But I also think that Meta is making a larger mistake by assuming AI can easily slot into their existing ecosystem. And they’re not the only one thinking this. I’ve seen lots of people assume that users are going to want to share AI text or AI-generated images on their social platforms. But the absolutely microscopic blip of interest around AI avatars, which swept through social platforms and vanished almost entirely overnight a few months back, should tell you that that’s probably not the way to go.
Viral media is/was all about identity. You share a headline or a quiz result or a funny video because somewhere in there it reflects something about you. This is especially true for Meta’s platforms like Facebook and Instagram, which are still, ostensively, places we share updates about our lives. But I’m not so sure the way we interface with AI will be as tied to our identity. At least, our public identities, I suppose.
After Failing To Do Anything Meaningful With Twitter, Musk Plans To Fail At Doing Anything Meaningful with AI Next
It’s almost too tedious to even include, but we can all agree this isn’t going to ever happen right? At least, Musk is never going to do it. That said, as I wrote over the weekend, Gab CEO Andrew Torba also says he’s trying to build a right-wing Christian AI. Well, in the immortal words of Panic! At The Disco (the original lineup), build god then we’ll talk.
New AI Twitch Stream Dropped
It’s called UnlimitedStream and it’s the Steamed Hams Simpsons short but recreated over and over and over again by an AI. It’s running on GPT-3, Tortoise text-to-speech, Unreal Engine, the Natural Language Toolkit, and Python. Here’s a good and very NSFW clip from the stream.

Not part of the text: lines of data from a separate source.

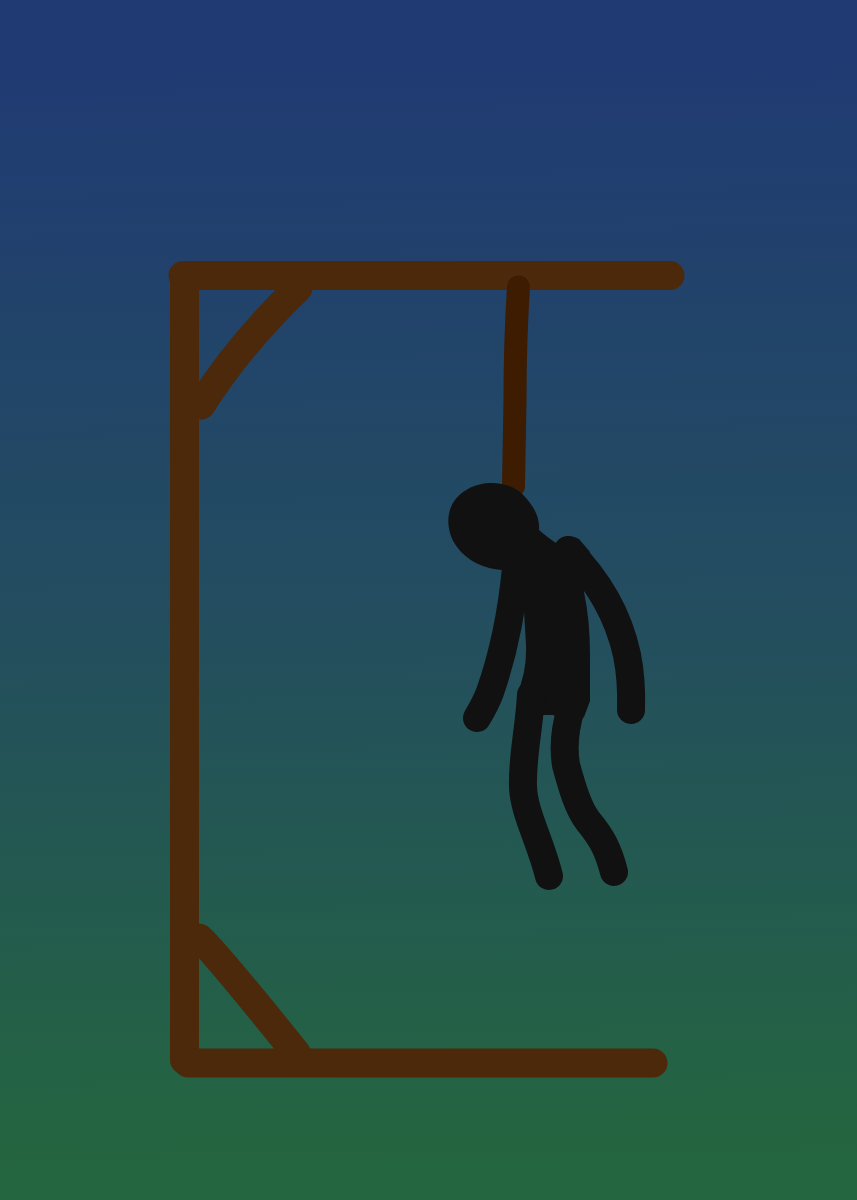
<!DOCTYPE html>
<html lang="en">
<head>
<meta charset="utf-8">
<title>Hangman drawing</title>
<style>
:root {
  --sky-top: #203a74;
  --sky-middle: #234d60;
  --ground: #24663f;
  --wood: #4c290a;
  --rope: #3d1c02;
  --figure: #111111;
}
html, body { margin: 0; width: 857px; height: 1200px; overflow: hidden; }
svg { display: block; }
.sky-top { stop-color: var(--sky-top); }
.sky-middle { stop-color: var(--sky-middle); }
.ground { stop-color: var(--ground); }
.frame, .rope, .limbs { fill: none; stroke-linecap: round; stroke-linejoin: round; }
.frame { stroke: var(--wood); stroke-width: 29; }
.rope { stroke: var(--rope); stroke-width: 23; }
.limbs { stroke: var(--figure); stroke-width: 28; }
.solid { fill: var(--figure); }
</style>
</head>
<body>
<svg width="857" height="1200" viewBox="0 0 857 1200" role="img" aria-label="Hangman game drawing: a wooden frame and a stick figure">
  <defs>
    <linearGradient id="backdrop" gradientUnits="userSpaceOnUse" x1="422" y1="40" x2="436" y2="1160">
      <stop class="sky-top" offset="0"/>
      <stop class="sky-middle" offset=".5"/>
      <stop class="ground" offset="1"/>
    </linearGradient>
  </defs>
  <rect width="857" height="1200" fill="url(#backdrop)"/>

  <g class="frame">
    <path id="top-beam" d="M183 275.5H670"/>
    <path id="post" d="M184.500 278V1060"/>
    <path id="base" d="M188 1063H653"/>
    <path id="top-brace" d="M201 405Q239 345 298 288"/>
    <path id="base-brace" d="M199 938Q210 946 297 1054"/>
  </g>

  <path class="rope" d="M518.500 287Q515 340 515 400L513.500 486"/>

  <g id="figure">
    <path class="solid" d="M489 483C504 482 518 488 526 498C535 508 540 519 539 530Q548 538 556 543Q567 532 579 539L590 552L584 592Q590 620 590 655V701L584 717Q578 724 566 721L553 715H543L517 694Q527 672 526 645L524 610L502 570C485 569 467 561 457 547C448 535 446 519 451 507C457 493 472 484 489 483Z"/>
    <g class="limbs">
      <path id="left-arm" d="M516 568C512 610 503 655 490 692Q486 703 477 718"/>
      <path id="right-arm" d="M568 550C600 582 619 618 627 655Q632 680 631 710"/>
      <path id="left-leg" d="M531 695C529 730 522 757 523 787C524 813 540 840 549 876"/>
      <path id="right-leg" d="M571 708C565 728 563 747 566 765C572 787 578 808 588 821C602 838 608 849 614 872"/>
    </g>
  </g>
</svg>
</body>
</html>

This Is Probably The Best Look At How Generative AI Works I’ve Ever Seen
First, let’s get this out of the way now. This Corridor Crew video is controversial and it’s also doesn’t look like “anime” and I don’t think it changed “animation forever,” as the title claims. But, if you’re looking for a really clear demonstration of how generative-AI tools like Stable Diffusion work, this is probably the best I’ve seen.

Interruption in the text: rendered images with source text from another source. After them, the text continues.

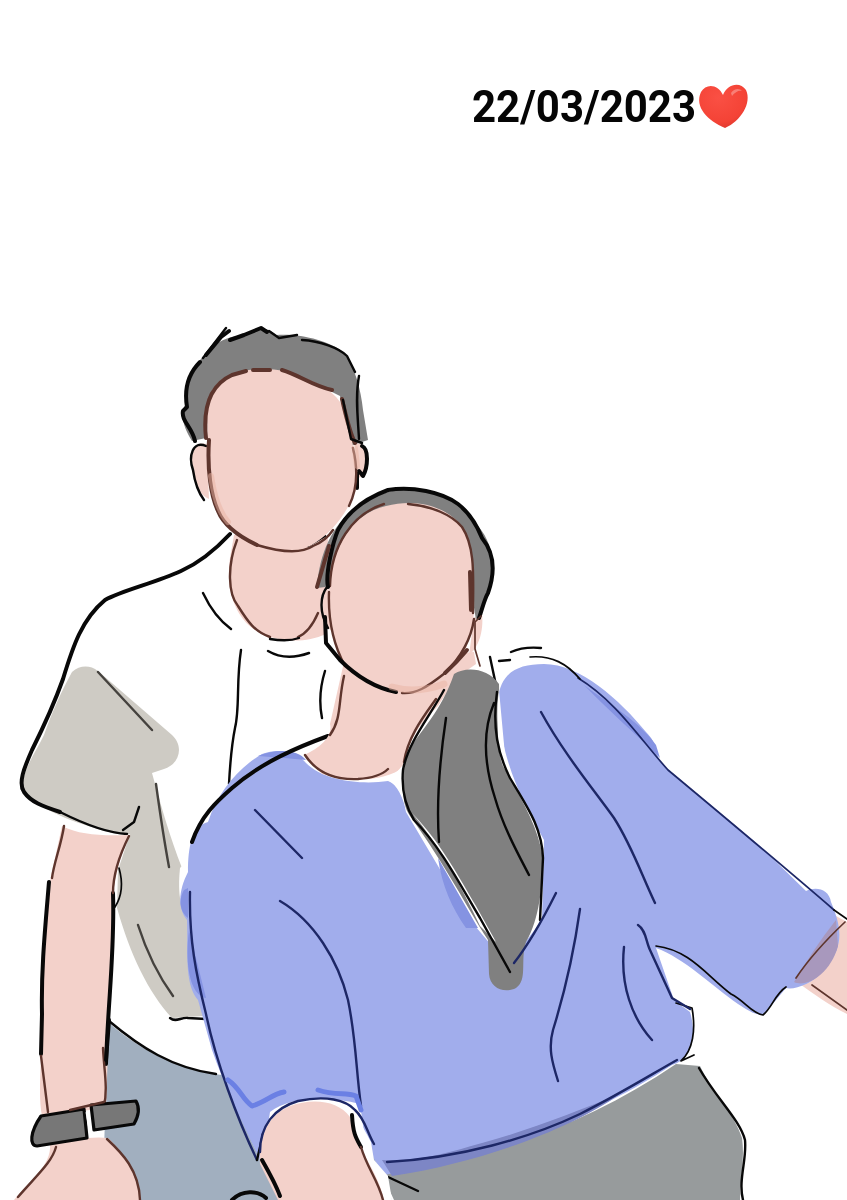
<!DOCTYPE html>
<html lang="en">
<head>
<meta charset="utf-8">
<title>Couple portrait 22/03/2023</title>
<style>
:root {
  --paper: #fff;
  --ink: #080808;
  --skin: #f3d1ca;
  --skin-line: #5e352d;
  --skin-mark: #e9b3a3;
  --hair: #808080;
  --shade: #cecbc4;
  --shade-line: #45423e;
  --blouse: #a1adec;
  --blouse-deep: #8593e2;
  --blouse-line: #1d2766;
  --jeans: #a1afbf;
  --trousers: #979b9c;
  --heart: #f44336;
}
html, body { margin: 0; background: var(--paper); overflow: hidden; }
svg { display: block; width: 847px; height: 1200px; }
.date { font: 700 44px Roboto, Inter, sans-serif; fill: #050505; }
.line { fill: none; stroke: var(--ink); stroke-width: 2.4; stroke-linecap: round; stroke-linejoin: round; }
.bold { stroke-width: 4; }
.thin { stroke-width: 1.7; }
.on-skin { stroke: var(--skin-line); }
.on-shade { stroke: var(--shade-line); }
.on-blouse { stroke: var(--blouse-line); }
.skin { fill: var(--skin); }
.hair { fill: var(--hair); }
.shade { fill: var(--shade); }
.blouse { fill: var(--blouse); }
.deep { fill: var(--blouse-deep); }
.paper { fill: var(--paper); }
</style>
</head>
<body>
<svg viewBox="0 0 847 1200" role="img" aria-label="Faceless line drawing of a couple sitting together, dated 22/03/2023">
  <defs>
    <radialGradient id="heart-fill" cx=".4" cy=".3" r=".8">
      <stop offset="0" stop-color="#fa5044"/>
      <stop offset=".7" stop-color="#f44336"/>
      <stop offset="1" stop-color="#d8352b"/>
    </radialGradient>
  </defs>
  <rect class="paper" width="847" height="1200"/>

  <g id="date">
    <text class="date" x="472" y="122" textLength="224" lengthAdjust="spacingAndGlyphs">22/03/2023</text>
    <path fill="url(#heart-fill)" d="M723 95C718 84 706 83 701 92C694 107 708 121 725 128C741 121 752 103 746 90C740 81 727 84 723 95Z"/>
    <path fill="#fff" opacity=".3" d="M731 93C734 88 740 88 742 91C739 90 735 92 732 96Z"/>
  </g>

  <g id="man">
    <g id="man-jeans">
      <path fill="var(--jeans)" d="M108 1022C140 1050 180 1071 222 1075L262 1164L300 1130L362 1128L392 1200H136L104 1150Z"/>
      <path class="line" d="M109 1021C140 1047 172 1068 216 1074"/>
    </g>

    <g id="man-shirt">
      <path class="shade" d="M72 672C80 665 90 665 98 671L172 735C184 746 180 764 164 769L152 773C160 802 170 838 182 868L204 1016L172 1018C148 992 130 954 117 908L118 870L130 834L118 834C90 828 50 815 26 796C16 778 34 756 44 735C52 712 62 690 72 672Z"/>
      <path class="paper" d="M180 868C178 888 179 904 186 918V862Z"/>
      <path class="line bold" d="M230 534C216 549 201 562 181 571C155 583 123 590 105 600C82 619 73 646 63 679C53 707 41 732 32 750C24 768 18 783 24 792C31 802 42 806 60 812"/>
      <path class="line" d="M60 812C82 823 105 833 127 834M139 807L134 822L123 830"/>
      <path class="line on-shade" d="M98 672L152 730M156 784C160 813 164 840 169 867M138 925C146 950 157 974 173 996"/>
      <path class="line" d="M203 593C211 610 220 621 231 629M241 650C236 682 240 708 235 728C231 748 230 765 229 784M268 651C280 658 295 658 309 653M325 671C320 687 319 703 322 718"/>
      <path class="line" d="M170 1018C176 1023 181 1017 188 1018L206 1019"/>
      <path class="line thin" d="M119 868C123 882 122 896 115 907"/>
    </g>

    <g id="man-arm">
      <path class="skin" d="M62 826C80 835 101 836 129 835C119 858 113 882 112 910L108 1050L106 1108L42 1116C37 1090 43 1060 42 1000L47 895Z"/>
      <path class="skin" d="M50 1144C72 1140 92 1136 108 1138C122 1151 135 1169 141 1200H14C28 1182 52 1166 50 1144Z"/>
      <path class="line bold" d="M49 882C45 930 41 970 42 1014L41 1054M113 893C115 950 108 1000 106 1064"/>
      <path class="line on-skin" d="M64 826C61 846 54 862 52 878M129 836C118 858 113 876 113 893M41 1056L48 1112M103 1048C104 1070 108 1088 104 1106"/>
      <path class="line on-skin" d="M56 1147C52 1162 38 1174 18 1197M107 1139C122 1153 139 1170 140 1200"/>
      <path class="line bold" d="M109 1020L106 1060"/>
    </g>

    <g id="watch">
      <path d="M41 1116L84 1109L87 1138L37 1146C29 1146 30 1132 41 1116ZM91 1105L136 1101C140 1108 138 1117 134 1124L94 1130Z" fill="#777" stroke="var(--ink)" stroke-width="3.2" stroke-linejoin="round"/>
      <path class="line on-skin" d="M70 1110L104 1102"/>
      <path d="M87 1112L91 1135" stroke="#fff" stroke-width="3"/>
    </g>

    <g id="man-neck">
      <path class="skin" d="M234 535L328 536L326 634C300 646 268 640 252 628C232 612 226 584 230 558Z"/>
      <path class="line on-skin" d="M237 540C227 566 228 594 238 606C248 622 255 632 270 637M318 613C312 627 305 634 298 637"/>
      <path class="line" d="M270 639C282 641 291 641 299 638M308 546L325 536"/>
    </g>

    <g id="man-head">
      <path class="skin" d="M207 444C192 440 188 458 193 474C195 486 200 495 209 499ZM355 443C367 442 370 460 366 473L356 480Z"/>
      <path class="line" d="M206 446C193 440 188 456 193 470C195 484 198 492 204 500"/>
      <path class="line bold" d="M362 446C369 449 368 467 363 476L359 471M357 474V488"/>
      <path class="hair" d="M192 441C184 428 179 414 186 404C187 381 194 363 208 352C216 341 231 335 243 336C252 328 266 325 276 335C300 333 330 341 343 352C355 366 361 390 363 410L368 440L350 446L340 396L300 376L238 372L212 390L206 438Z"/>
      <path class="skin" d="M207 414C207 390 219 377 238 372C257 367 286 368 304 378C327 386 341 398 345 412C353 436 356 463 356 489C348 512 332 534 310 546C290 554 263 551 244 540C222 526 211 503 209 476Z"/>
      <path class="line on-skin bold" d="M206 438C203 410 208 386 232 375L246 371M253 370H270M282 370C299 375 313 386 332 390M342 399C347 421 350 433 355 443M209 440C207 470 211 496 218 511C224 526 240 537 257 545"/>
      <path class="line on-skin" d="M257 545C280 552 301 554 313 546C323 542 329 536 333 530M353 448C358 469 357 490 349 506"/>
      <path class="line bold" d="M195 441C192 427 181 421 183 411L187 407C184 389 189 373 200 362M206 355L221 337L229 331M230 340L244 335L261 328L267 332"/>
      <path class="line" d="M203 358L226 328M269 331L279 338L297 335M302 340C320 341 339 348 347 356L355 372M359 376C355 397 358 419 359 439M343 400L351 439L362 443"/>
      <path fill="none" stroke="var(--skin-mark)" stroke-width="6" opacity=".5" stroke-linecap="round" d="M211 476C214 496 219 512 228 522M355 448L357 466"/>
    </g>
  </g>

  <g id="woman">
    <g id="woman-trousers">
      <path fill="var(--trousers)" d="M382 1174C490 1158 588 1124 676 1064L700 1066C712 1092 734 1113 742 1138C745 1160 740 1180 740 1200H394Z"/>
      <path class="line" d="M699 1068C716 1098 740 1120 745 1140C747 1160 738 1180 743 1200M388 1177L418 1191"/>
      <path class="line bold" d="M232 1200C242 1190 258 1190 266 1198"/>
    </g>

    <g id="woman-hand">
      <path class="skin" d="M836 916L847 922V1014C830 1006 814 994 797 982L806 950Z"/>
      <path class="line on-skin thin" d="M812 985L847 1010"/>
    </g>

    <g id="woman-blouse">
      <path class="blouse" d="M262 754C280 747 298 753 306 763C324 781 362 785 388 781C400 785 404 800 406 812L470 920L508 965L542 920L544 840C522 800 500 760 498 700C500 674 516 664 544 664C580 664 620 700 646 732C660 746 652 752 664 766L760 846L806 891C816 886 829 889 831 902C842 928 844 946 826 968C812 985 794 990 786 988L766 1012C760 1018 750 1012 738 1004C712 986 684 958 656 948L674 1000L690 1012C698 1040 690 1060 672 1065C600 1112 500 1156 384 1175L366 1146L360 1104C330 1096 290 1096 270 1112L262 1164C246 1130 226 1090 212 1050L198 1000C184 984 188 950 187 920C176 906 180 888 188 872C188 846 192 826 208 822C218 792 238 768 262 754Z"/>
      <path class="deep" d="M184 890C178 900 180 912 188 918V888ZM258 756C278 748 298 750 306 760L284 758ZM584 685C612 706 640 722 656 745L660 758C636 734 612 714 584 685ZM438 858L478 928H466C452 908 442 886 438 858ZM189 930L206 998C192 996 184 970 189 930Z"/>
      <path fill="#7d86c5" d="M382 1160C420 1162 450 1152 482 1143C530 1130 580 1110 620 1094C572 1128 484 1162 392 1176Z"/>
      <path fill="#a898bd" d="M836 920L838 946C830 975 806 988 794 982C806 962 820 940 836 920Z"/>
      <path class="line on-skin thin" d="M796 978C808 960 826 940 845 922"/>
      <path class="line bold" d="M192 842C201 816 216 802 232 788C262 762 298 747 328 736"/>
      <path class="line on-blouse" stroke-width="3" d="M190 892C189 940 196 974 206 1014C216 1062 237 1118 257 1160"/>
      <path class="line" d="M257 1160L263 1134"/>
      <path class="line on-blouse thin" d="M578 678C616 701 640 739 668 770C728 820 790 872 834 910"/>
      <path class="line thin" d="M834 910L847 919M530 657C552 655 567 664 580 679M656 946C690 950 707 976 731 994C745 1001 751 1013 763 1015C772 1008 775 994 786 987M676 1003L692 1008C696 1030 693 1050 681 1061L694 1055"/>
      <path class="line" d="M499 661L510 660M511 652C520 648 530 647 541 648M490 657L497 690"/>
      <path class="line on-blouse" d="M255 810L302 858M280 901C314 921 338 960 348 1000C356 1038 356 1070 361 1106M541 712C564 754 594 790 614 818C632 846 642 876 655 903M580 909C574 952 566 988 553 1030C548 1048 552 1062 558 1081M624 947C620 985 632 1018 652 1040M638 925C646 930 646 942 650 950L672 998L690 1009M387 1162C460 1158 530 1138 580 1114C620 1094 652 1074 677 1060"/>
      <path fill="none" stroke="#6b80e4" stroke-width="5" stroke-linecap="round" stroke-linejoin="round" d="M228 1080C240 1088 242 1099 252 1106C266 1102 272 1094 284 1092M318 1090C336 1096 346 1092 356 1096L361 1110"/>
    </g>

    <g id="woman-forearm">
      <path class="paper" d="M338 1104C352 1108 362 1124 371 1142L374 1160L388 1176L392 1200H376C366 1166 350 1130 338 1104Z"/>
      <path class="skin" d="M260 1164C258 1134 270 1114 290 1106C312 1098 338 1100 350 1117C354 1146 378 1170 384 1200H278Z"/>
      <path class="line on-blouse" d="M260 1152C260 1126 274 1108 298 1101C326 1095 346 1100 355 1110C365 1119 367 1132 374 1144"/>
      <path class="line bold" d="M352 1115C353 1134 356 1138 361 1147M262 1160C270 1174 276 1185 280 1196"/>
      <path class="line on-skin" d="M361 1147C367 1168 378 1180 383 1200"/>
    </g>

    <g id="woman-neck">
      <path class="skin" d="M344 662L474 652L476 664C458 676 448 690 438 706C422 722 408 738 403 767C388 781 350 783 322 774L304 755C322 747 333 735 330 724Z"/>
      <path class="paper" d="M388 780C396 774 400 768 404 764L402 782L407 812C402 796 398 786 388 780Z"/>
      <path class="line on-skin" d="M344 676C338 702 342 718 330 735M305 755C316 772 334 780 358 779C373 778 383 774 388 769M436 699C424 716 408 736 404 762"/>
    </g>

    <g id="ponytail">
      <path class="hair" d="M454 674C466 666 488 668 499 684C500 710 494 742 503 766C522 800 538 826 543 858C542 886 540 918 526 942C520 960 528 980 516 988C504 994 490 988 489 974L488 940C466 906 446 866 410 816C400 802 402 776 407 752C420 732 442 710 454 674Z"/>
      <path class="paper" d="M499 690L506 766L518 792C500 762 494 724 499 690ZM412 813C440 842 456 872 476 906L496 942L480 926C462 888 440 846 412 813Z"/>
      <path class="line" d="M444 690C430 716 408 742 403 770C401 792 406 807 414 820C442 848 464 892 480 918L510 972M446 718C440 758 436 800 439 842M494 703C482 732 484 764 495 798C503 826 516 850 529 875M497 692C492 728 498 754 510 778C528 808 542 828 543 858L540 920"/>
      <path class="line on-blouse" d="M514 963C532 940 545 915 556 893"/>
    </g>

    <g id="woman-head">
      <path class="skin" d="M328 586C318 590 318 610 326 625L334 634ZM474 618L482 614C484 632 478 648 469 655Z"/>
      <path class="line" d="M327 587C320 596 319 612 328 628"/>
      <path class="hair" d="M317 588C320 540 344 506 382 494C420 480 460 496 478 526C494 544 496 570 488 592C484 604 482 612 476 620L468 570L440 512L400 504L358 524L334 586Z"/>
      <path class="skin" d="M329 596C330 550 350 514 386 506C416 498 444 506 460 524C474 542 474 572 474 600C475 626 468 656 448 676C430 692 412 696 392 692C360 686 340 668 333 638Z"/>
      <path class="line on-skin" stroke-width="3" d="M330 586C331 546 352 514 384 504M408 504C432 506 452 515 462 527C476 548 473 580 473 613M329 592C328 620 334 646 345 666M474 619C471 640 460 658 445 673C426 688 416 694 402 693"/>
      <path class="line bold" d="M328 587C325 574 333 542 338 530C350 508 369 497 388 490C412 486 442 492 458 504C471 514 478 528 482 538C496 555 494 576 488 593C484 600 482 610 479 618M325 617L326 643L340 660C358 678 376 688 396 692"/>
      <path class="line on-skin bold" d="M317 587L329 546M470 572L471 610M445 673C456 663 462 656 467 650"/>
      <path class="line on-skin thin" d="M481 616L475 622L475 649L480 666"/>
      <path fill="none" stroke="var(--skin-mark)" stroke-width="7" opacity=".5" stroke-linecap="round" d="M392 687C410 692 428 690 444 684"/>
    </g>
  </g>
</svg>
</body>
</html>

Also, unrelated to the AI stuff in the video, I thought the section around the 15-minute mark where they stage a virtual environment in Unreal Engine and shoot it like a physical location was just very neat.
They said that the whole project took a team of around five people about two months to complete and, yeah, for AI art and for a YouTube short, it looks pretty good tbh. As in, it looks like passable crap that can be iterated at scale endlessly. But the reason the video is so controversial is because the “anime” effect they used was created by scanning frames of the anime Vampire Hunter D (which looks much better than what Corridor Crew came up with). Stable Diffusion then tries its best to map each frame of live-action footage they shot in the style it learned from the Vampire Hunter D stills.

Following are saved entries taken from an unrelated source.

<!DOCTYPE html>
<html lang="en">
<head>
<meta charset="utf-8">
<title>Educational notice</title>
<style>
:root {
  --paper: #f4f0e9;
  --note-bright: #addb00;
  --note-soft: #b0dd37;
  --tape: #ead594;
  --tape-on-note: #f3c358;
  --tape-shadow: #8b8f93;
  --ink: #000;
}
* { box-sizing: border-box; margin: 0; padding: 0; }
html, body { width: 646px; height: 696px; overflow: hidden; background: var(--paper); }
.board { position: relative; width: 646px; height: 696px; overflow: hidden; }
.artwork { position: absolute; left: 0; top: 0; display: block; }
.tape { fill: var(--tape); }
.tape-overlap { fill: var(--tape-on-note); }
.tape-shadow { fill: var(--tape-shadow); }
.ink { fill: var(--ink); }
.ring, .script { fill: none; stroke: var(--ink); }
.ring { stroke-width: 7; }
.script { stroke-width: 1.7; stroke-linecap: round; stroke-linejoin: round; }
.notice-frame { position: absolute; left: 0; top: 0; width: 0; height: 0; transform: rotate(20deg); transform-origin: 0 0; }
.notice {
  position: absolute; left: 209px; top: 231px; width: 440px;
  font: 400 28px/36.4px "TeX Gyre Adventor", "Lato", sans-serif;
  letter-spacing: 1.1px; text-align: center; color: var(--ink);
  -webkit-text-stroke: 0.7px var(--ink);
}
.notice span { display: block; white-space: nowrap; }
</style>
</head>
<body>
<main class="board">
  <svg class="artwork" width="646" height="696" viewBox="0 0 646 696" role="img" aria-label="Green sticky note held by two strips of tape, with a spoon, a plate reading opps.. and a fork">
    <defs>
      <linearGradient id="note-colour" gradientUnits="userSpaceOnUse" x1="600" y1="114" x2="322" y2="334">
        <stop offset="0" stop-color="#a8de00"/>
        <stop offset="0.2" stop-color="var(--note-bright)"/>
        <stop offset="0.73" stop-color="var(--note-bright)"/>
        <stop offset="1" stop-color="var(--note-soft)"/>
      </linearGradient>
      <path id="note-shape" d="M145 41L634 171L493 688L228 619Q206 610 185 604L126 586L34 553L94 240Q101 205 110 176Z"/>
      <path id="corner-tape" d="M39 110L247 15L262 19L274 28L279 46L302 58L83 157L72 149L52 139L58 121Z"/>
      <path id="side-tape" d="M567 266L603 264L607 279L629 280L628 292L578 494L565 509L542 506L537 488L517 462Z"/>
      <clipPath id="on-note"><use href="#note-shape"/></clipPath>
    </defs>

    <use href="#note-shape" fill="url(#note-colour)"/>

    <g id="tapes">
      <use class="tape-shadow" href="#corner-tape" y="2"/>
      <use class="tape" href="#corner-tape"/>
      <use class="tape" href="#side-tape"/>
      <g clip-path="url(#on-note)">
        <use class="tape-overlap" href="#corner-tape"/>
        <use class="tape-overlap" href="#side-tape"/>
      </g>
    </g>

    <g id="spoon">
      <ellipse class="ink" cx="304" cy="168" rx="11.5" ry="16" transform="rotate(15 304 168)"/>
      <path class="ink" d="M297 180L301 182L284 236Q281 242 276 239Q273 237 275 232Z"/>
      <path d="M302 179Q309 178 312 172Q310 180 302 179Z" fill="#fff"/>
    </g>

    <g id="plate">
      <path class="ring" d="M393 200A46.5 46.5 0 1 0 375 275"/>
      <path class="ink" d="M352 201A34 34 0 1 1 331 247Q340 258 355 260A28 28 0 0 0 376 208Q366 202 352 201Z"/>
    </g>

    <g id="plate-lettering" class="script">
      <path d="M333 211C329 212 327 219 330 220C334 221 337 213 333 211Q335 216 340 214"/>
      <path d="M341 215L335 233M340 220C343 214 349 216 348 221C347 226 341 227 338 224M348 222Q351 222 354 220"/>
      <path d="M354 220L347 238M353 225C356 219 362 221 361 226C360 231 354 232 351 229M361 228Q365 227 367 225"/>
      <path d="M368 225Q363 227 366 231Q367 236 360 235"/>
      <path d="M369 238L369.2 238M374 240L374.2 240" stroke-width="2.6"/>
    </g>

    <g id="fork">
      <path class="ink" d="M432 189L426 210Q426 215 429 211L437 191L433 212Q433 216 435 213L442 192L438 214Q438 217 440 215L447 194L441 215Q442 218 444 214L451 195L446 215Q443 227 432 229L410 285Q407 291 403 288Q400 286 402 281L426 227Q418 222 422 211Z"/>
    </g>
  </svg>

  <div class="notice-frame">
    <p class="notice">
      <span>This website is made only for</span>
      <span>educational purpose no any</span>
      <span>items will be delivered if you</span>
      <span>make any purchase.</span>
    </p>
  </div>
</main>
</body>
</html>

Here’s my question. If you’re going to spend months making a video like this. And you’re going to pay people to make this and even hire a guy to do the music to go with it. Couldn’t you achieve the same effect with an original artist? Like unless I’m missing something, couldn’t you hire a human artist to draw keyframes and use those to style your rotoscoped footage? Also, there’s a whole issue where the AI can’t render a beard because no one in the source anime had a beard. So they have to go and make new images to teach the AI what a beard looks like. Literally all of this would probably have been faster with a human artist working with them.
Some Stray Links
P.S. here’s Gupitaro.
***Any typos in this email are on purpose actually***